A New Zealand fashion blogger has taken a stand against a culture that promotes a "new year, new you" by sharing a series of "real" bikini snaps online.

Meagan Kerr recently took to Instagram to share the photos with fans, captioning the post: "Just a rad fat babe, living her life, laughing and having fun at the beach."

The 35-year-old said the images were her way of railing against "predatory advertising" spruiking New Year's diets, "wellness plans and gym memberships".

Instagram influencer slammed for 'offensive' blackface photos
Inside the life of a Kmart influencer
Sydney bar's savage response to 'peasant' influencer
Instagram influencer Ariella Nyssa praised for sharing 'real' bikini photos


"There's always a lot of that around at this time of year so here's a little something to shake up your feed," the body-positive activist wrote.

"Today I went to the beach in possibly the most revealing bikini I've worn in a very long while, and I had a great time."

"The top basically has my cleavage on full show thanks to the lace-up detailing (HELLO) and the bottoms … are way lower than I'd usually wear."

Ms Kerr said while she normally chose swimwear with a high rise to cover her "lopsided and saggy stomach", she decided to shun these as a way to fight against social pressures.

"I really wanted to feel the sun on my belly and the sea on my skin, so I put on a pair that has been sitting in a drawer for about two years with the tags still on," she said.

"They don't even cover my belly button, and you know what? I don't care.

"I sat on the sand and had a picnic, I swam with my family, I soaked up the sunshine and had a great time.

"Looking forward to much more of this over summer."


The "real" photos struck a chord with Ms Kerr's followers, with the post garnering more than 1400 reactions and a raft of positive messages.

"I love this post! And I love how pics like this help wahine (women) like me deconstruct our thinking. You look rad," one wrote.

"Love this!! You are rocking that bikini," another said.

"These are flippin' phenomenal swimmers and you are GLORIOUS," one added.

Another said: "Thank you for being one less bloody diet ad on my feed, seriously it's ridiculous how many there are this week."

Others agreed, saying they were also astounded by the amount of diet advertising they had been hit with over the past few days.

"I don't know whether I am feeling more down about myself, but I feel like the 'diet your way into a better you in the new year' schtick has been even louder and more invasive this time around!" they said.

In a recent interview with Stuff, Ms Kerr said she had no problem at all with people who decided to take up health programs at this time of year.

"I'm not against people joining a gym, I think gyms are great, but the advertising is geared towards weight loss and preying on the fact that people are feeling insecure about their bodies because it's summer," she told the publication.

"It's just the way that they advertise.

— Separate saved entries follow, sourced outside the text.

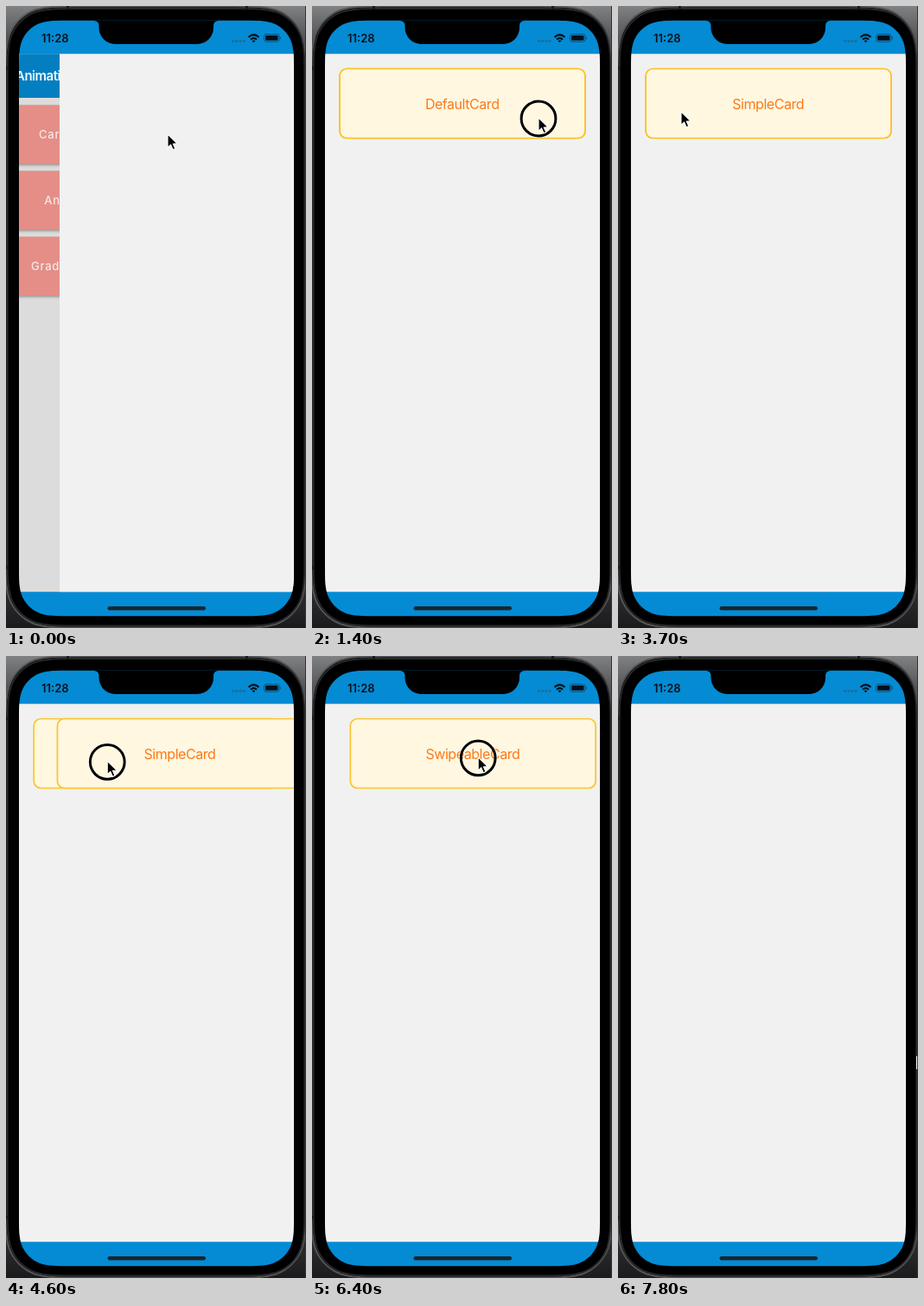
An HTML page for the animation above (7900 ms loop, 347 px wide and 718 px high).

```html
<!DOCTYPE html>
<html lang="en">
<head>
<meta charset="utf-8">
<title>Swipe cards</title>
<style>
  html, body { margin: 0; width: 100%; height: 100%; overflow: hidden; background: #000; }
  svg { display: block; width: 347px; height: 718px; font-family: Inter, "Liberation Sans", sans-serif; }
  .card rect { fill: #fff7e0; stroke: #fac42f; stroke-width: 1.7; }
  .card text { fill: #fb7a18; font-size: 16px; letter-spacing: -.45px; text-anchor: middle; }
  .menu rect { fill: #e58e87; }
  .menu .shade { fill: #555; fill-opacity: .5; }
  .menu text { fill: #f3e9e8; font-size: 13px; font-weight: 500; letter-spacing: .75px; }
  .menu .title { fill: #f4f8fb; font-size: 15px; font-weight: 600; letter-spacing: -.5px; }
</style>
</head>
<body>
<svg viewBox="0 0 347 718">
  <defs>
    <linearGradient id="back" x2="0" y2="1">
      <stop offset="0" stop-color="#808183"/>
      <stop offset=".06" stop-color="#4c4d4f"/>
      <stop offset=".9" stop-color="#3a3a3c"/>
      <stop offset="1" stop-color="#1b1b1e"/>
    </linearGradient>
    <clipPath id="screen"><path id="glass"/></clipPath>
    <clipPath id="body"><rect x="15" y="55.200" width="318" height="621"/></clipPath>
    <filter id="soft" x="-10%" y="-20%" width="120%" height="150%"><feGaussianBlur stdDeviation="1.800"/></filter>
  </defs>

  <rect width="347" height="718" fill="url(#back)"/>
  <path id="shell" stroke="#555658" stroke-width="2"/>
  <path id="bezel" stroke="#28292b" stroke-width="1.800"/>
  <path d="M0 72h3M0 648h3M70 2h3M277 2h3" stroke="#1b1c1d" stroke-width="4"/>

  <g clip-path="url(#screen)">
    <rect x="15" y="16" width="318" height="689" fill="#048bd4"/>
    <g clip-path="url(#body)">
      <g id="menu" class="menu">
        <path d="M-90 55H400V677H-90Z" fill="#dcdcdc"/>
        <path d="M-90 55H400V106H-90Z" fill="#037fc1"/>
        <text class="title" x="11" y="86">Animation Examples</text>
      </g>
      <g id="page">
        <rect x="15" y="55" width="318" height="622" fill="#f1f1f1"/>
        <g id="deck"></g>
      </g>
    </g>
    <path d="M102 16V17A5.500 5.500 0 0 1 107.500 22.500V25A19 19 0 0 0 126.500 44H221A19 19 0 0 0 240 25V22.500A5.500 5.500 0 0 1 245.500 17V16Z"/>
    <text x="41" y="42" font-size="13" font-weight="600" fill="#06121b">11:28</text>
    <g fill="#1b6d9f">
      <rect x="261" y="39" width="3" height="3" rx="1"/><rect x="265.200" y="39" width="3" height="3" rx="1"/>
      <rect x="269.400" y="39" width="3" height="3" rx="1"/><rect x="273.600" y="39" width="3" height="3" rx="1"/>
    </g>
    <g fill="none" stroke="#06121b" stroke-width="2.200">
      <path d="M280.500 36Q286.500 30.500 292.500 36"/>
      <path d="M283 38.800Q286.500 35.600 290 38.800"/>
    </g>
    <path d="M284.600 40.200Q286.500 38.700 288.400 40.200L286.500 42.200Z" fill="#06121b"/>
    <rect x="298.500" y="32.500" width="17.500" height="8.800" rx="2.600" fill="none" stroke="#07517c"/>
    <rect x="300" y="34" width="14.500" height="5.800" rx="1.400" fill="#03101a"/>
    <path d="M317.200 35.400v3" stroke="#07517c"/>
    <rect x="117.500" y="693" width="113.500" height="4.400" rx="2.200" fill="#18262f"/>
  </g>

  <g id="pointer">
    <g id="ring" fill="none">
      <circle cy="1" r="21.800" stroke="#fff" stroke-width="1.200" stroke-opacity=".7"/>
      <circle cy="1" r="19.900" stroke="#000" stroke-width="3"/>
    </g>
    <path transform="scale(1.08)" d="M0 0V14.200L3.300 11.200L5.600 16.500L8.100 15.400L5.800 10.300L10.200 10Z" stroke="#fff"/>
  </g>
  <rect x="346" width="1" height="718" fill="#0a5208"/>
  <rect id="edge" x="345" y="462" width="1" height="15" fill="#fff"/>
</svg>

<script>
const LOOP = 7900, STEP = 100;
const $ = id => document.getElementById(id);

// time, x, y of the pointer tip
const PATH = [
  [0, 187, 148], [300, 205, 156], [700, 250, 138], [900, 250, 138],
  [1200, 262, 129], [1400, 262, 129], [1800, 172, 130], [2200, 147, 129],
  [2600, 205, 130], [3000, 95, 126], [3400, 73, 122], [3700, 73, 122],
  [3900, 90, 124], [4300, 195, 122], [4800, 75, 121], [5500, 209, 120],
  [5700, 262, 119], [6000, 215, 118], [6300, 180, 117], [6700, 258, 116],
  [7100, 220, 115], [7300, 290, 130], [7500, 365, 465]
];
// grab is the pointer x at which the card rests
const CARDS = [
  { name: 'DefaultCard', down: 1400, up: 3000, grab: 259, exit: -330 },
  { name: 'SimpleCard', down: 3900, up: 5700, grab: 90, exit: 330 },
  { name: 'SwipeableCard', down: 6300, up: 7300, grab: 180, exit: 330 }
];
const MENU = [['Card Swiper', 38, 114], ['Animations', 44.3, 190], ['Gradient Button', 29, 266]];
const SLIDE = [47, 22, 10, 4, 1];
const FLIGHT = 300;

const mix = (a, b, k) => a + (b - a) * k;
const smooth = k => k * k * (3 - 2 * k);
const show = (el, on) => el.setAttribute('visibility', on ? 'visible' : 'hidden');
const move = (el, x, y = 0) => el.setAttribute('transform', `translate(${x} ${y})`);

// Rectangle with continuous-curvature corners
function squircle(left, top, right, bottom, r) {
  const curve = [[1.529, 0], [1.088, 0], [.868, 0], [.631, .075], [.373, .169],
    [.169, .373], [.075, .631], [0, .868], [0, 1.088], [0, 1.529]];
  const corner = (x, y, sx, sy, flip) => {
    const p = curve.map(([u, v]) => `${x + sx * u * r} ${y + sy * v * r}`);
    if (flip) p.reverse();
    return `${p[0]}C${p.slice(1).join(' ')}`;
  };
  return 'M' + [
    corner(left, top, 1, 1, true), corner(right, top, -1, 1, false),
    corner(right, bottom, -1, -1, true), corner(left, bottom, 1, -1, false)
  ].join('L') + 'Z';
}
$('glass').setAttribute('d', squircle(15, 16.7, 333, 704.2, 39));
$('bezel').setAttribute('d', squircle(1.7, 3, 345.3, 715.5, 52));
$('shell').setAttribute('d', squircle(-.5, .5, 346.5, 717.5, 54));

MENU.forEach(([label, x, y]) => $('menu').insertAdjacentHTML('beforeend',
  `<rect class="shade" x="-60" y="${y + 2}" width="306" height="68" filter="url(#soft)"/>
   <rect x="-60" y="${y + .3}" width="306" height="68"/>
   <text x="${x}" y="${y + 39}">${label}</text>`));

CARDS.slice().reverse().forEach(card => {
  $('deck').insertAdjacentHTML('beforeend',
    `<g class="card"><rect x="32.200" y="72.500" width="283.700" height="80" rx="8"/>
     <text x="173.700" y="118.500">${card.name}</text></g>`);
  card.el = $('deck').lastElementChild;
});

function pointerAt(t) {
  const i = PATH.findIndex(p => p[0] > t);
  if (i < 0) return PATH[PATH.length - 1].slice(1);
  const a = PATH[i - 1], b = PATH[i];
  const k = smooth((t - a[0]) / (b[0] - a[0]));
  return [mix(a[1], b[1], k), mix(a[2], b[2], k)];
}

function offsetAt(card, t) {
  if (t <= card.down) return 0;
  const x = pointerAt(Math.min(t, card.up))[0] - card.grab;
  return t <= card.up ? x : mix(x, card.exit, Math.min(1, (t - card.up) / FLIGHT));
}

function draw(t) {
  const shift = SLIDE[t / STEP] || 0;
  move($('page'), shift);
  move($('menu'), (shift - SLIDE[0]) * .3);
  show($('menu'), shift > 0);
  show($('deck'), t >= 200);

  for (const card of CARDS) {
    move(card.el, offsetAt(card, t));
    card.el.style.display = t >= card.up + FLIGHT ? 'none' : '';
  }
  const [x, y] = pointerAt(t);
  move($('pointer'), x, y);
  $('pointer').style.display = t < 7500 ? '' : 'none';
  show($('ring'), CARDS.some(c => t >= c.down && t < c.up));
  show($('edge'), t >= 7800);
}

const start = performance.now();
function tick() {
  const t = (performance.now() - start) % LOOP;
  draw(Math.floor(t / STEP) * STEP);
  requestAnimationFrame(tick);
}
draw(0);
requestAnimationFrame(tick);
</script>
</body>
</html>
```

They're not focused on health, they're not focused on strength, they're not focused on fitness, it's literally preying on body insecurities."

In a follow-up Instagram post, Ms Kerr reiterated her message that dieting wasn't a guaranteed pathway to happiness, self-confidence or self-love.

"You do not have to change your body to earn your place in the world," she said.

"You are enough just as you are. I used to think that I had to shrink myself to fit in, that I wasn't worth anything if I didn't look a certain way.

"And that's a huge mind f**k, especially if you look very different to the ideal like I do (hello, short fat Maori woman over here)."

She said by speaking openly she wanted people to know that no matter "what size a person was, how old they were, what they looked like or their background, "it's okay".

"You are worth love and respect (from yourself and others) and good things NOW. Just as you are," she said.

Ms Kerr ended her post by telling her followers while it can be difficult to discard "negative messaging" ingrained from childhood, she hoped to offer an inspiring "reminder".

"I wanted to tell you anyway because sometimes we just need a reminder," she said.